Unrelated, but fascinating, to me anyhow. Do you remember, in TWISTED, the English teacher told the main character, Tyler, about a friend of his in grad school who had Homo, fuge written on his arm, in Latin? (A wonderful librarian quotes the entire passage on her blog entry about TWISTED, if you don’t remember.)
Well, there is evidence of a real-world person getting this tattoo, though he went for the English translation, not the Latin. I am quite sure this tat had nothing to do with my book and everything to do with the original Tragical History of Doctor Faustus. It’s just cool when the real world and the world in my head intersect. (thanks to Susanna William via Fuse #8 for the linkitude.)
You wrote: This is probably one of those “whatever works for you” kinds of questions, but I’d like your perspective. Since, as you mention, most writers must maintain full-time jobs to live on while writing, how does one balance writing with the other demands of life? This includes not only the full-time day job but also raising children and family demands. I’m sure that your juggling of book tours and fan mail and running and family alongside your writing time must provide some wisdom…please share!

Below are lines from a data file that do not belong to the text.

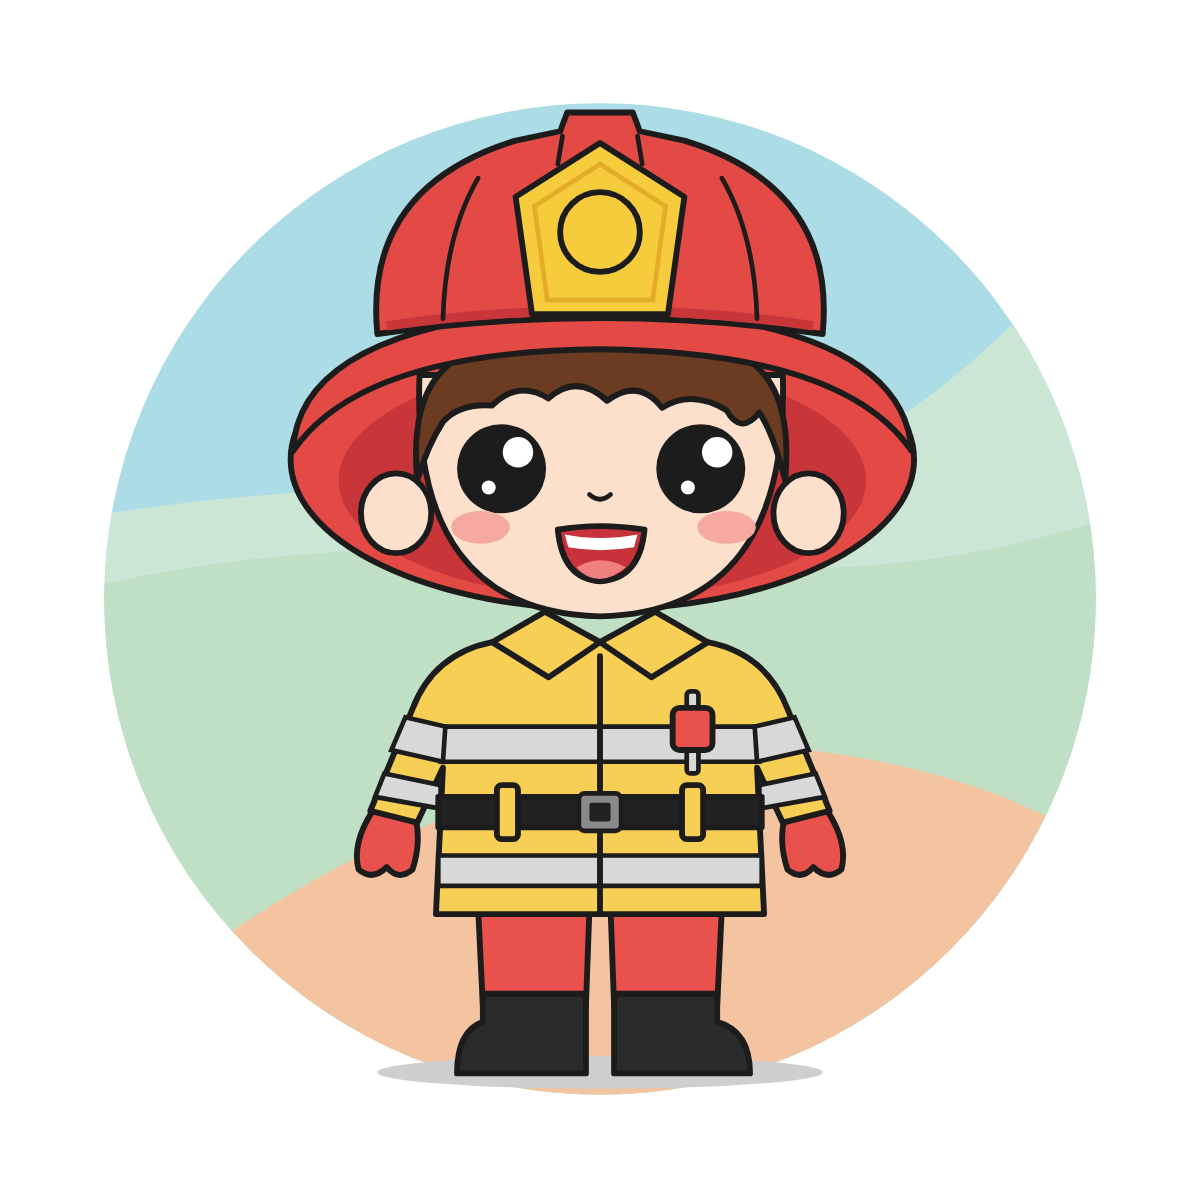
<!DOCTYPE html>
<html lang="en">
<head>
<meta charset="utf-8">
<title>Little Firefighter</title>
<style>
  :root {
    --paper: #ffffff;
    --ink: #1c1c1c;
    --sky: #acdce6;
    --meadow: #c0e0c6;
    --meadow-light: #cce6d6;
    --sand: #f4c4a0;
    --helmet: #e34a45;
    --helmet-shade: #c8363a;
    --badge: #f6cb3c;
    --badge-shade: #e3ad28;
    --skin: #fde0cc;
    --blush: #f5a9a0;
    --hair: #6b3b22;
    --coat: #f8cf55;
    --reflect: #d8d8d8;
    --belt: #222222;
    --buckle: #8a8a8a;
    --pants: #e8514c;
    --boot: #2b2b2b;
    --shadow: #cfcfcf;
    --mouth: #c8323a;
    --tongue: #f07f7f;
  }
  html, body { margin: 0; padding: 0; overflow: hidden; background: var(--paper); }
  .canvas { width: 1200px; height: 1200px; display: block; }
  .line { stroke: var(--ink); stroke-width: 5; stroke-linejoin: round; stroke-linecap: round; }
</style>
</head>
<body>
<svg class="canvas" viewBox="0 0 1024 1024" xmlns="http://www.w3.org/2000/svg" role="img" aria-label="Cartoon child dressed as a firefighter">
  <defs>
    <clipPath id="backdrop-clip"><circle cx="512" cy="511" r="423"/></clipPath>
  </defs>

  <rect width="1024" height="1024" fill="var(--paper)"/>

  <g id="backdrop" clip-path="url(#backdrop-clip)">
    <rect x="80" y="80" width="870" height="870" fill="var(--sky)"/>
    <path d="M80 440 Q330 400 560 430 Q760 420 950 180 L950 950 L80 950 Z" fill="var(--meadow-light)"/>
    <path d="M80 500 Q300 450 560 480 Q780 500 950 440 L950 950 L80 950 Z" fill="var(--meadow)"/>
    <path d="M190 800 Q420 640 690 640 Q850 660 950 730 L950 950 L80 950 Z" fill="var(--sand)"/>
  </g>

  <ellipse id="ground-shadow" cx="512" cy="915" rx="190" ry="14" fill="var(--shadow)"/>

  <g id="firefighter">
    <g id="legs">
      <path class="line" d="M408 775 L412 858 L500 858 L503 775 Z" fill="var(--pants)"/>
      <path class="line" d="M521 775 L524 858 L612 858 L616 775 Z" fill="var(--pants)"/>
      <path class="line" d="M412 848 L412 872 Q390 880 390 916 L500 916 L500 848 Z" fill="var(--boot)"/>
      <path class="line" d="M524 848 L524 916 L640 916 Q640 880 612 872 L612 848 Z" fill="var(--boot)"/>
    </g>

    <g id="gloves">
      <path class="line" d="M318 692 Q300 720 306 742 Q318 752 330 740 Q340 752 352 742 Q360 718 354 696 Z" fill="var(--pants)"/>
      <path class="line" d="M706 692 Q724 720 718 742 Q706 752 694 740 Q684 752 672 742 Q664 718 670 696 Z" fill="var(--pants)"/>
    </g>

    <g id="coat">
      <path class="line" d="M420 548 Q370 558 352 605 L316 692 L356 702 L378 655 L372 780 L652 780 L646 655 L668 702 L708 692 L672 605 Q654 558 604 548 Z" fill="var(--coat)"/>
      <g fill="var(--reflect)" stroke="var(--ink)" stroke-width="4">
        <path d="M376 620 L648 620 L648 650 L376 650 Z"/>
        <path d="M374 730 L650 730 L650 756 L374 756 Z"/>
        <path d="M346 612 L380 620 L378 650 L334 640 Z"/>
        <path d="M678 612 L644 620 L646 650 L690 640 Z"/>
        <path d="M328 660 L376 670 L376 690 L320 680 Z"/>
        <path d="M696 660 L648 670 L648 690 L704 680 Z"/>
      </g>
      <path class="line" d="M512 560 L512 780" fill="none"/>
      <rect class="line" x="374" y="680" width="276" height="26" fill="var(--belt)"/>
      <rect class="line" x="424" y="670" width="18" height="46" rx="4" fill="var(--coat)"/>
      <rect class="line" x="582" y="670" width="18" height="46" rx="4" fill="var(--coat)"/>
      <rect x="494" y="677" width="36" height="32" rx="5" fill="var(--buckle)" stroke="var(--ink)" stroke-width="4"/>
      <rect x="503" y="685" width="18" height="16" rx="2" fill="var(--belt)"/>
      <g id="radio">
        <rect x="586" y="590" width="10" height="70" rx="3" fill="var(--reflect)" stroke="var(--ink)" stroke-width="4"/>
        <rect class="line" x="574" y="604" width="34" height="36" rx="6" fill="var(--pants)"/>
      </g>
      <path class="line" d="M420 548 L465 522 L512 548 L468 578 Z" fill="var(--coat)"/>
      <path class="line" d="M604 548 L559 522 L512 548 L556 578 Z" fill="var(--coat)"/>
    </g>

    <g id="helmet-brim-back">
      <ellipse class="line" cx="514" cy="392" rx="266" ry="128" fill="var(--helmet)"/>
      <ellipse cx="514" cy="410" rx="225" ry="100" fill="var(--helmet-shade)"/>
    </g>

    <g id="head">
      <ellipse class="line" cx="338" cy="438" rx="30" ry="34" fill="var(--skin)"/>
      <ellipse class="line" cx="690" cy="438" rx="30" ry="34" fill="var(--skin)"/>
      <path class="line" d="M358 320 Q350 522 512 526 Q674 522 668 320 Z" fill="var(--skin)"/>
      <path class="line" d="M356 410 Q346 300 430 295 L598 295 Q680 300 670 410 Q660 370 648 352 Q632 372 620 350 Q590 332 565 348 Q545 322 518 342 Q492 318 468 340 Q442 324 420 346 Q392 344 378 360 Q365 380 356 410 Z" fill="var(--hair)"/>
      <circle cx="428" cy="400" r="38" fill="var(--ink)"/>
      <circle cx="598" cy="400" r="38" fill="var(--ink)"/>
      <circle cx="442" cy="386" r="13" fill="var(--paper)"/>
      <circle cx="417" cy="416" r="6" fill="var(--paper)"/>
      <circle cx="612" cy="386" r="13" fill="var(--paper)"/>
      <circle cx="587" cy="416" r="6" fill="var(--paper)"/>
      <path d="M503 422 Q512 430 521 422" fill="none" stroke="var(--ink)" stroke-width="4" stroke-linecap="round"/>
      <ellipse cx="410" cy="450" rx="25" ry="14" fill="var(--blush)"/>
      <ellipse cx="620" cy="450" rx="25" ry="14" fill="var(--blush)"/>
      <path class="line" d="M476 452 Q512 446 550 452 Q546 494 512 496 Q480 494 476 452 Z" fill="var(--mouth)"/>
      <path d="M482 456 Q512 462 544 456 L541 467 Q512 472 485 467 Z" fill="var(--paper)"/>
      <path d="M492 484 Q512 472 534 484 Q522 494 512 494 Q500 494 492 484 Z" fill="var(--tongue)"/>
    </g>

    <g id="helmet">
      <path class="line" d="M250 385 Q255 272 512 262 Q770 272 778 385 Q720 300 512 298 Q308 300 250 385 Z" fill="var(--helmet)"/>
      <path class="line" d="M322 285 Q310 160 440 120 L478 112 L484 96 L540 96 L546 112 L584 120 Q714 160 702 285 Q512 258 322 285 Z" fill="var(--helmet)"/>
      <path d="M330 278 Q512 252 694 278" fill="none" stroke="var(--helmet-shade)" stroke-width="8"/>
      <path d="M408 152 Q380 200 378 272 M616 152 Q644 200 646 272 M480 116 L476 140 M544 116 L548 140" fill="none" stroke="var(--ink)" stroke-width="4" stroke-linecap="round"/>
      <path class="line" d="M512 122 L584 168 L570 268 L454 268 L440 168 Z" fill="var(--badge)"/>
      <path d="M512 140 L568 176 L557 256 L467 256 L456 176 Z" fill="none" stroke="var(--badge-shade)" stroke-width="4"/>
      <circle class="line" cx="512" cy="198" r="34" fill="var(--badge)"/>
    </g>
  </g>
</svg>
</body>
</html>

No wisdom, just sympathy. Every writer I know faces these struggles. And they don’t seem to get easier, they simply morph into something new. Most of our kids are grown, but now taking care of our elderly parents takes up a lot of time. Chances are that when our parents have all passed away, grandchildren will appear on scene. “And so it goes…,” to quote a famous man.
I’ve always set well-defined and somewhat attainable goals for myself, both in my writing and my real-world life. Having goals helps me keep the right compass heading when life gets overwhelming. I’ve also gotten better at turning away from the kinds of activities that do not support the priorities in my family life and my work. This means watching little television and going to few movies. I’m not much of a volunteer anymore. I kind of feel bad about that, but to my dismay, there are still only 24 hours in a day.
Here’s something that might help. Indentify the core values in your life (family, marriage, creative work, financial stability, for example). Try to keep it at 5 or fewer.
Write the values down and then list the tasks that you do everyday that connect to and strengthen those values.
Here’s the tricky part. For one week, monitor how you are spending your time. (Maybe you could do this at the top of every hour, or before you go to bed each night.) List which activities support your core values and which had nothing to do with them. Then figure out how you can detach yourself from the things that are not within your core value system. This will free up time for the things you care about the most.
Any thoughts on this?
Back to work. Scribblescribblescribble…